E-books have been disrupting the publishing industry, but the big players -- Amazon, Apple, and Barnes & Noble -- have dominated the field. Now a company led by an ex-Apple executive hopes to shake things up with the release of a new publishing tool and ecosystem.
The new software environment from San Francisco-based Inkling is called Habitat, and the company described it as "the most significant advance in publishing technology since the advent of desktop publishing in the 1980s." The -based product, now emerging from beta, offers professional publishers the ability to create and publish media-rich interactive content.
CEO Matt MacInnis said in a statement that, "to reinvent the book, we had to reinvent the printing press," offering the ability to target devices with format-specific interactive experiences -- and to do so at scale.
Error Reporting, Version Control
Two years ago, the company launched its first e-textbooks for Apple's iPad. Habitat expands on that by providing a platform that pushes updates to every target platform at once, including iOS, Web browsers, Android devices later this year, and to the Amazon, Apple, and Barnes & Noble digital bookstores.
Content teams can collaborate on a single project via the cloud-based environment. An object-oriented structure is designed to treat content as a software-based model instead of a page-based one, so that content can be addressed as individual units. Inkling said this approach was the result of the new offering being "the world's first strictly semantic publishing platform."
There is also automated error reporting, with a series of automated tests whenever content is being readied for publishing. Tests check for broken links, missing files and glossary problems, among other things.
In content as in software development, a big issue is version control.
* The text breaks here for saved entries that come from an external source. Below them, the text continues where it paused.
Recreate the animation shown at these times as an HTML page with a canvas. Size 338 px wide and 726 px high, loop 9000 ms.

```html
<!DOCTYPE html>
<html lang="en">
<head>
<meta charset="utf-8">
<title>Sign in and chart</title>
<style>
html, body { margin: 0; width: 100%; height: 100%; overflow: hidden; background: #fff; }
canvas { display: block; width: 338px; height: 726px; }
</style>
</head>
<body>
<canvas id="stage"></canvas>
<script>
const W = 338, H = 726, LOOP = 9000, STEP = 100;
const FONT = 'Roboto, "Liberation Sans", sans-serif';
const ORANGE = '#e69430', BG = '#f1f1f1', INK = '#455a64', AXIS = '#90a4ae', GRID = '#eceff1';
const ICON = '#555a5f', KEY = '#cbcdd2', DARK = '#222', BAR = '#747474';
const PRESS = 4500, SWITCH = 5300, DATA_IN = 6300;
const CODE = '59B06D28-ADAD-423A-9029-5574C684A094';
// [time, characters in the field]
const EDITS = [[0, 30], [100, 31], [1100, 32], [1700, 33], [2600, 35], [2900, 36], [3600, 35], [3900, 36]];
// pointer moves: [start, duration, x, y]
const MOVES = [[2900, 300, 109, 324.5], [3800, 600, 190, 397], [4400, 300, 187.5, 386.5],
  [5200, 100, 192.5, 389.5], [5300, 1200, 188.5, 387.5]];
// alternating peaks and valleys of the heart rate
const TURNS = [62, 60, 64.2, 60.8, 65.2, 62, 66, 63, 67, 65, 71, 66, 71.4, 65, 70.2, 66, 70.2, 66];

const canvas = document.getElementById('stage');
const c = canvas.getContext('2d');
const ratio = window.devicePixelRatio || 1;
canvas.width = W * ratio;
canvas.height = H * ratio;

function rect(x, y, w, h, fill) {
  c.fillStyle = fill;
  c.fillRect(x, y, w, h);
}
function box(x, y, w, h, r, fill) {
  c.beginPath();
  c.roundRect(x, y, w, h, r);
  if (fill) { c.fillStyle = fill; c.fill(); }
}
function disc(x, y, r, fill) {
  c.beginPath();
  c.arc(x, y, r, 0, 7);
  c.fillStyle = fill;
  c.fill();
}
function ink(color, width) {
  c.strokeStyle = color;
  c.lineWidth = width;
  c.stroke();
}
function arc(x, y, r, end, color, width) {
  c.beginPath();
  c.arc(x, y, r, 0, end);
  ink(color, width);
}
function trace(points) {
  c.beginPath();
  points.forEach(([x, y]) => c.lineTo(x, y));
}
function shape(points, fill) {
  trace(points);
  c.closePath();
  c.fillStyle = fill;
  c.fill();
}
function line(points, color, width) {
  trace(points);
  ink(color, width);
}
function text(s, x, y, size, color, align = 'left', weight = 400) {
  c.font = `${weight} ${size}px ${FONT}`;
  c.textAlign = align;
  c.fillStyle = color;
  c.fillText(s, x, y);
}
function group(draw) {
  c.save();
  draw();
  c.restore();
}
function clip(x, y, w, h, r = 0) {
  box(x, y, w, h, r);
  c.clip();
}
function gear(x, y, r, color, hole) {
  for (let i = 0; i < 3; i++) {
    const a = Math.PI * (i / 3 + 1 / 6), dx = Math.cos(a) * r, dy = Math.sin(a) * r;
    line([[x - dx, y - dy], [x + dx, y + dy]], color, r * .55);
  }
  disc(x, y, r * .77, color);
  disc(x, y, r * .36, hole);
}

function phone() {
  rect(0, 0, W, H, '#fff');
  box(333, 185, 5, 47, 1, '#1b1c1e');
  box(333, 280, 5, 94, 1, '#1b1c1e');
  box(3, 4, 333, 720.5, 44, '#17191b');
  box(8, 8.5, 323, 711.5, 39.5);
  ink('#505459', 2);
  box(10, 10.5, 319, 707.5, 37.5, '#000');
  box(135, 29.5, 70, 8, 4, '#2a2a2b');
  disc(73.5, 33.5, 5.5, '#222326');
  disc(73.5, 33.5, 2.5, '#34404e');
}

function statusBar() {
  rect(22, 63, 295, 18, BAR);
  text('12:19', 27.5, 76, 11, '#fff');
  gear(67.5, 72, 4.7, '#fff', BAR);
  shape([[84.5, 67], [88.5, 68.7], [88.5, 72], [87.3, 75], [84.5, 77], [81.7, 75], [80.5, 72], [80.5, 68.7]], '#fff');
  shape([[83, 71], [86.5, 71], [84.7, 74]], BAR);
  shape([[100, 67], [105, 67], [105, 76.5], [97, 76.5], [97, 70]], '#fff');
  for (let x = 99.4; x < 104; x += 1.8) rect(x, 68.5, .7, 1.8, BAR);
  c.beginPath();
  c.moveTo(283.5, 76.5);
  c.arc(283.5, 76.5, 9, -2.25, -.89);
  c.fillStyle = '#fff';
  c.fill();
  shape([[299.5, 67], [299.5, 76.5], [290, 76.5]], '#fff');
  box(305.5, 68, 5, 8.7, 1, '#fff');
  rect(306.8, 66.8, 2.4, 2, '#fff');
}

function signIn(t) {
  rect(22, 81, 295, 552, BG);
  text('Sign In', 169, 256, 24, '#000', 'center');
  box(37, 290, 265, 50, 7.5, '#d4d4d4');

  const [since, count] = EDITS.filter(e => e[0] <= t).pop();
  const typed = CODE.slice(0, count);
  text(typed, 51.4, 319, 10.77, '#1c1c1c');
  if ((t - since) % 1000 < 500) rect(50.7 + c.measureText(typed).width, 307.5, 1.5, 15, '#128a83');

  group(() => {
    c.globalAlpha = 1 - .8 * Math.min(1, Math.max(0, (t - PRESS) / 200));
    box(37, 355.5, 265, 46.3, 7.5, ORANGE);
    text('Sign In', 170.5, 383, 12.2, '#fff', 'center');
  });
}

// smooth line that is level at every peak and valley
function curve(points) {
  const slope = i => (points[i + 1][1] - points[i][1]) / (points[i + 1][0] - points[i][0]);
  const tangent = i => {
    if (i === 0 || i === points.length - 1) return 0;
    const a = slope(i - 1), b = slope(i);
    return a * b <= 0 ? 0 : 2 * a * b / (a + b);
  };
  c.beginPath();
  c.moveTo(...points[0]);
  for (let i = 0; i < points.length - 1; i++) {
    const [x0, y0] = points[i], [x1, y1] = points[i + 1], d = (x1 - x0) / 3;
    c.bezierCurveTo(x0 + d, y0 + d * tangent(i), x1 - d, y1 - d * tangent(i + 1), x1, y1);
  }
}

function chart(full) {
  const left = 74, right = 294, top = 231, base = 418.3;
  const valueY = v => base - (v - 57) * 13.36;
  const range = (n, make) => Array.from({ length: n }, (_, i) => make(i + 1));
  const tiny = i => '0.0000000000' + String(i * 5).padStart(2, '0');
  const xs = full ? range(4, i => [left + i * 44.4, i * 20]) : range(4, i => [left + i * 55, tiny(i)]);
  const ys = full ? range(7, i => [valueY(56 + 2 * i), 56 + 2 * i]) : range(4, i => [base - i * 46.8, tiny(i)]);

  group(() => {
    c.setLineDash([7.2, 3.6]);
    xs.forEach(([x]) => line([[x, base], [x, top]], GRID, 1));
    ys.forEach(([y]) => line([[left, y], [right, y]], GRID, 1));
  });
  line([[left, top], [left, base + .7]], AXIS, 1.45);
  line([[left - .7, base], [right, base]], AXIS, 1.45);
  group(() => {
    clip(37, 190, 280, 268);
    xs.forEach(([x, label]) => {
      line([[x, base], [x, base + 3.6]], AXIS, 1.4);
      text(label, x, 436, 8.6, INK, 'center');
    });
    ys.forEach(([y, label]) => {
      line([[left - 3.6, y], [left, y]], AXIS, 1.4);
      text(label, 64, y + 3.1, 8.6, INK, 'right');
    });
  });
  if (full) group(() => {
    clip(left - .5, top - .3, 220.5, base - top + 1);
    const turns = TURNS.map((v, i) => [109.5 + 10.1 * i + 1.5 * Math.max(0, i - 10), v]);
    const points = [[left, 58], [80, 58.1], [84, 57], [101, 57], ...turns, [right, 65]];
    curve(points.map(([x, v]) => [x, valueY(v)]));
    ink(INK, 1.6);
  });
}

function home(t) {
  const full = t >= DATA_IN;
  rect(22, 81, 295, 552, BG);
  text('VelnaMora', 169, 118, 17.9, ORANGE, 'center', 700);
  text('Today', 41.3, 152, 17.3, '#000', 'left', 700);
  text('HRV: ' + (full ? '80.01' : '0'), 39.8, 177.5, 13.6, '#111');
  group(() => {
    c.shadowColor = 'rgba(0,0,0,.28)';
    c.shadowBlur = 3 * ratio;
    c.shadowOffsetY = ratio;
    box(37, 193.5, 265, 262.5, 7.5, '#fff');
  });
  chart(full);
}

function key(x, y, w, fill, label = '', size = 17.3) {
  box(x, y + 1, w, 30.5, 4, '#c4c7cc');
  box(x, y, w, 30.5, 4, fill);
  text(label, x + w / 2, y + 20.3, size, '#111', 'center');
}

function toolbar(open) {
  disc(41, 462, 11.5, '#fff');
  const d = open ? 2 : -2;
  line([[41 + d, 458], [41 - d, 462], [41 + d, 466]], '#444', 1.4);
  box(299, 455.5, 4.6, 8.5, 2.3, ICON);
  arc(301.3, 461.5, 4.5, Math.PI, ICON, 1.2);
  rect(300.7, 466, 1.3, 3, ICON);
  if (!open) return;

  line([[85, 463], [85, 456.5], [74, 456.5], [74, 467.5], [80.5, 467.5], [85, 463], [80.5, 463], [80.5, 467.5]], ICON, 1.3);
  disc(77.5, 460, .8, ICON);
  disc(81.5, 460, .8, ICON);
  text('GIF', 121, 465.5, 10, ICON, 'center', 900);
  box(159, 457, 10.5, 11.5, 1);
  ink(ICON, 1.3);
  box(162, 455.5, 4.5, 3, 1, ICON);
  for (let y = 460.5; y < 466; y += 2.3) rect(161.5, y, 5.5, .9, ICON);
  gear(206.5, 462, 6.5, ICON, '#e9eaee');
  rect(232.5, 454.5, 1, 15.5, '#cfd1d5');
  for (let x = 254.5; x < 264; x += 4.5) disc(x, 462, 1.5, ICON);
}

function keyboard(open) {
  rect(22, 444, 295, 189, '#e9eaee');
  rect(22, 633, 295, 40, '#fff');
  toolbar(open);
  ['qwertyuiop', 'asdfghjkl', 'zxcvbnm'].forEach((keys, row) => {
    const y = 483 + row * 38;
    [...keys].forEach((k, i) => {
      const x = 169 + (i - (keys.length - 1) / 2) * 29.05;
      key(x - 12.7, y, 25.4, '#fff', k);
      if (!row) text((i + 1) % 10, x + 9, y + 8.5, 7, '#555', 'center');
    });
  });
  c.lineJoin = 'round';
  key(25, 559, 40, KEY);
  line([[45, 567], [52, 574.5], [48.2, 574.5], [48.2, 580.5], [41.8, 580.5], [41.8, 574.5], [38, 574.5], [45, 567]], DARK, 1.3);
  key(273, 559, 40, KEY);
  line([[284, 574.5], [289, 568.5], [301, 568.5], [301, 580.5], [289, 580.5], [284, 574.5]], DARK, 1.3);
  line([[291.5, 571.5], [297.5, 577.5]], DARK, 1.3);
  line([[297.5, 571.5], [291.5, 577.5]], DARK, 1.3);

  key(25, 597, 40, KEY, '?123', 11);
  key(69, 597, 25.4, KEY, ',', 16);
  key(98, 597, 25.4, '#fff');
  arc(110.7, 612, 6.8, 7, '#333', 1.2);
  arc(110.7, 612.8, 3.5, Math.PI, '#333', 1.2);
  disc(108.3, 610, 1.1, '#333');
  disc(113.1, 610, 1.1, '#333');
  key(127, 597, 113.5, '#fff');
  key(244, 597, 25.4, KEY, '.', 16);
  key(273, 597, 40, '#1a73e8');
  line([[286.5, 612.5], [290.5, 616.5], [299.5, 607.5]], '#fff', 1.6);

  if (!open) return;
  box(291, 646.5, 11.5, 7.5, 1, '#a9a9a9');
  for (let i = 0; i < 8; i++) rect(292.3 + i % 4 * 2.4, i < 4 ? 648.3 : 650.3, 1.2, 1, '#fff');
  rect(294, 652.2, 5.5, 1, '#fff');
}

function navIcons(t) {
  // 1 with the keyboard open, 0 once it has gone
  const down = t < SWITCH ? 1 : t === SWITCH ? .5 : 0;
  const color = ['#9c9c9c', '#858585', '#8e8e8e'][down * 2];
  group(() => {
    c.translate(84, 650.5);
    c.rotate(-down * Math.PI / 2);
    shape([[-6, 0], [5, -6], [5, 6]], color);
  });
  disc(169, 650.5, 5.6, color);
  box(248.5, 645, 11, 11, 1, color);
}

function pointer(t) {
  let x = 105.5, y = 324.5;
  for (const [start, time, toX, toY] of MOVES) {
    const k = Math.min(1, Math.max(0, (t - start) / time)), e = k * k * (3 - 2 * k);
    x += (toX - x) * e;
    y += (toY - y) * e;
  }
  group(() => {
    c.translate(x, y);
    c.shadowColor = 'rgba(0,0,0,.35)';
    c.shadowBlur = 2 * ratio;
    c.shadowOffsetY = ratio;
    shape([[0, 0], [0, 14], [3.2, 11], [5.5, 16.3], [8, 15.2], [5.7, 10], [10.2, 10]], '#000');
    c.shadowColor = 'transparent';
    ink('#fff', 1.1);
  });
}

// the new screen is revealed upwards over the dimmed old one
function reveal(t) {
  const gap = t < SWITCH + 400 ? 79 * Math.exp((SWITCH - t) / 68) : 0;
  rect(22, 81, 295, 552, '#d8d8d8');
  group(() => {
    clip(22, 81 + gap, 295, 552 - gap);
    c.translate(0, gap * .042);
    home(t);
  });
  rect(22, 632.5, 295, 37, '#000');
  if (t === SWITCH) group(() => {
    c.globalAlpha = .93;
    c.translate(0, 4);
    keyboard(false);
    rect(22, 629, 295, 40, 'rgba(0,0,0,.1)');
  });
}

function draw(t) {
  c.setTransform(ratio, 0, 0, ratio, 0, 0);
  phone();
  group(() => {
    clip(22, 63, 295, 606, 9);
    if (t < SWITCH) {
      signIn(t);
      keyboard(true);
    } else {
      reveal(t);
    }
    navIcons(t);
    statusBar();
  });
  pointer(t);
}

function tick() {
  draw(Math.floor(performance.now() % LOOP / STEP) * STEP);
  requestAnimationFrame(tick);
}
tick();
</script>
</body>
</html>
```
Habitat automatically saves every version of a project, and any team member can roll back changes at any point.
Content Delivery Platform
In addition to the publishing tool, Inkling has also launched its Content Delivery Platform, which can be combed via search engines and offers samples of books for free. MacInnis has emphasized to news media that this platform is intended to provide an alternative specifically to Amazon, which he said "is killing the publishing industry."
Amazon owns 60 percent of the e-book market. Inkling offers about 450 titles, and expects to have thousands by this time next year.
A big area of potential growth is the education market, particularly e-textbooks. E-textbooks have doubled in market share in the last two years to 6 percent in 2012, and some projections envision a 10 percent share this year. By 2020, e-textbooks could represent half of all such publications.
Michael Gartenberg, research director at Gartner, said there was "definitely room for more tools in this market to create e-books," especially if it offered new features or ease of use. But he said there were "lots of challenges" for another distribution platform to reach readers, particularly in light of e-book buyers' familiarity with the big players.